Nonreligious people would never refer to themselves as lost, and they would resent the label. Even though Jesus came to seek and to save the lost, we have to be careful in this culture how we use those words on our websites and social media. Our church would challenge folks to bring their nonreligious friends or those interested in exploring Christianity. The softer language made a difference in our outlook.
Use non-pretentious words.
I don’t know about you, but I personally dislike seeing a doctor that uses technical terms I don’t understand. We call that bad bedside manner. What if we, as Christians, began to evaluate our “bedside manner” and were more careful about words we use? We can use big words like sanctification that wow people or we can simply say “spiritual growth” and involve them. We found that purposeful simplification like this made our nonreligious friends feel more at home.
More than any tip or practice, the challenge of evangelism is to become aware of the natural tendency to pull away from those who need the love of Christ. Most of us start as fishers of men but soon become keepers of the aquarium. Without knowing it, we morph into Pharisees. The word Pharisee means separated ones.2 Consider the words of Kent Hughes:
None of us [Christians] espouse Pharisaical beliefs. In fact, we loathe them. But many of us live them out nevertheless. We come to Christ, and in our desire to be godly we seek out people “like us.” Ultimately we arrange our lives so that we are with nonbelievers as little as possible. We attend Bible studies that are 100 percent Christian, a Sunday school that is 100 percent Christian, prayer meetings that are 100 percent Christian. We play tennis with Christians and eat dinner with Christians. We have Christian doctors, Christian dentists, Christian plumbers, Christian veterinarians, and even our dogs are Christian. The result is, we pass by hundreds without ever seeing them or positively influencing them for Christ. None of us are Pharisees philosophically, but we may be practically.3

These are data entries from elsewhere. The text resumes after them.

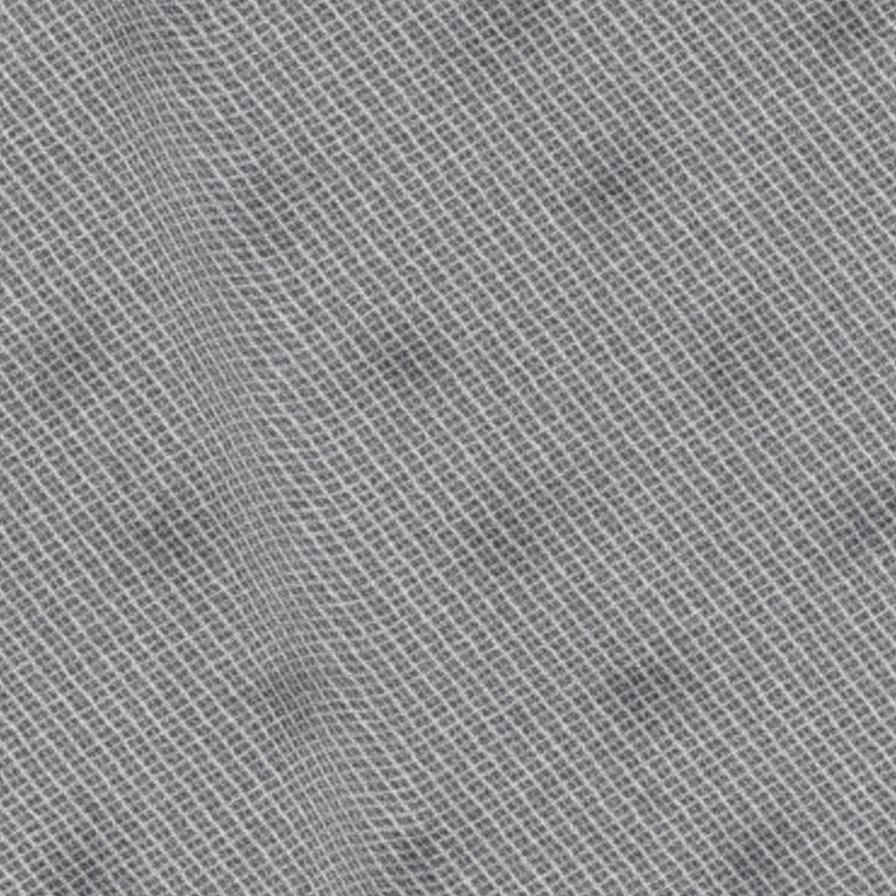
This texture is drawn by a WebGL 1 fragment shader. Its source:

```glsl
precision highp float;
// Grey woven cloth on the bias: bright warp ribs, fainter mid threads and weft
// ridges are laid over a dark ground. A soft diagonal fold bends both thread
// directions; a skewed lattice of smudges and fibre noise add the wear.
uniform vec2 u_resolution;

#define WARP_COUNT 36.0      // bright ribs across the canvas
#define WEFT_COUNT 66.0      // weft ridges down the canvas
#define RIB_WIDTH 0.15       // in warp periods
#define MID_WIDTH 0.11       // in warp periods
#define WEFT_WIDTH 0.23      // in weft periods
#define FOLD_WARP 1.8        // warp periods gathered by the fold
#define FOLD_WEFT 2.8        // weft periods shifted by the fold
#define WOBBLE 0.14          // thread irregularity
#define GRAIN 0.25           // fibre contrast
#define SMUDGE 0.08          // darkening of the smudges
#define GROUND_COLOR vec3(0.378, 0.382, 0.394)
#define THREAD_COLOR vec3(0.762, 0.762, 0.764)

const float TAU = 6.28319;

float hash(vec2 p) {
  vec3 q = fract(vec3(p.xyx) * 0.1031);
  q += dot(q, q.yzx + 33.33);
  return fract((q.x + q.y) * q.z);
}

float noise(vec2 p) {
  vec2 i = floor(p), f = fract(p);
  f = f * f * (3.0 - 2.0 * f);
  return mix(mix(hash(i), hash(i + vec2(1.0, 0.0)), f.x),
             mix(hash(i + vec2(0.0, 1.0)), hash(i + vec2(1.0, 1.0)), f.x), f.y);
}

// Soft thread centred on every whole number.
float ridge(float x, float width) {
  float d = (fract(x + 0.5) - 0.5) / width;
  return exp(-d * d);
}

// Warp and weft phase, bent by the fold and by small irregularities.
vec2 threadPhase(vec2 p, float foldDistance) {
  vec2 phase = vec2((p.x + 0.81 * p.y) * WARP_COUNT,
                    (p.y - 0.58 * p.x) * WEFT_COUNT);
  phase.x += FOLD_WARP * smoothstep(-0.06, 0.04, foldDistance);
  phase.y += FOLD_WEFT * smoothstep(-0.02, 0.11, foldDistance);
  vec2 wobble = vec2(noise(p * 60.0), noise(p * 60.0 + 71.0)) - 0.5;
  vec2 drift = vec2(noise(p * 6.0 + 13.0), noise(p * 6.0 + 37.0)) - 0.5;
  return phase + WOBBLE * (wobble + drift);
}

// Dark spots on a skewed lattice, with uneven strength.
float smudges(vec2 p) {
  vec2 d = p - vec2(0.443, 0.596) + 0.03 * (noise(p * 9.0) - 0.5);
  vec2 cell = vec2(2.70 * d.x - 3.43 * d.y, 2.55 * d.x + 1.90 * d.y);
  vec2 wave = 0.5 + 0.5 * cos(TAU * cell);
  float spot = wave.x * wave.y;
  return spot * spot * spot * (0.4 + 1.2 * noise(p * 30.0 + 5.0));
}

void main() {
  vec2 p = gl_FragCoord.xy / min(u_resolution.x, u_resolution.y);
  float foldDistance = p.x - (0.14 + 0.26 * (1.0 - p.y));
  vec2 phase = threadPhase(p, foldDistance);

  // Weave
  float unevenness = 0.7 + 0.6 * noise(phase * vec2(1.0, 2.0));
  float rib = 0.92 * ridge(phase.x, RIB_WIDTH);
  float mid = 0.42 * ridge(phase.x + 0.5, MID_WIDTH);
  float weft = 0.58 * unevenness * ridge(phase.y, WEFT_WIDTH);
  float thread = 1.0 - (1.0 - rib) * (1.0 - mid) * (1.0 - weft);

  // The gathered crease has lower contrast.
  float crease = exp(-pow(foldDistance / 0.035, 2.0));
  thread = mix(thread, 0.47, 0.3 * crease);
  vec3 color = mix(GROUND_COLOR, THREAD_COLOR, thread);

  // Fibres, smudges and broad shading
  float fibre = 0.7 * noise(p * 370.0) + 0.3 * noise(phase * vec2(3.0, 6.0) + 19.0);
  float shade = noise(p * 5.0 + 3.0) - 0.5;
  color += GRAIN * (fibre - 0.5) + 0.015 * shade;
  color -= SMUDGE * smudges(p) * vec3(1.0, 1.0, 0.94);

  gl_FragColor = vec4(clamp(color, 0.0, 1.0), 1.0);
}
```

–R. Kent Hughes, Preaching the Word Commentary, Mark
Have you become a practical Pharisee? At times, I have. I hope the words I’ve shared will spur you on to build relationships with the people God has placed all around you. Only then will you earn the right to be heard.
Lynley Mandrell is the wife of Ben Mandrell, the new president and CEO of Lifeway Christian Resources. Before coming to Lifeway, Ben and Lynley spent five years in Denver, CO, planting a church designed to reach the unchurched. She is a mother of four and a fan of Reese’s Peanut Butter Cups, Dr. Pepper®, and silence.
1. Don Everts and Doug Schaupp, I Once Was Lost (Downers Grove, IL: InterVarsity Press, 2008), 54.
2. Strong’s 5330, Blue Letter Bible, accessed June 17, 2021, https://www.blueletterbible.org/lexicon/g5330/csb/mgnt/0-1/.
3. R. Kent Hughes, Mark: Jesus, Servant and Savior, Preaching the Word (Wheaton, IL: Crossway, 2015), 71.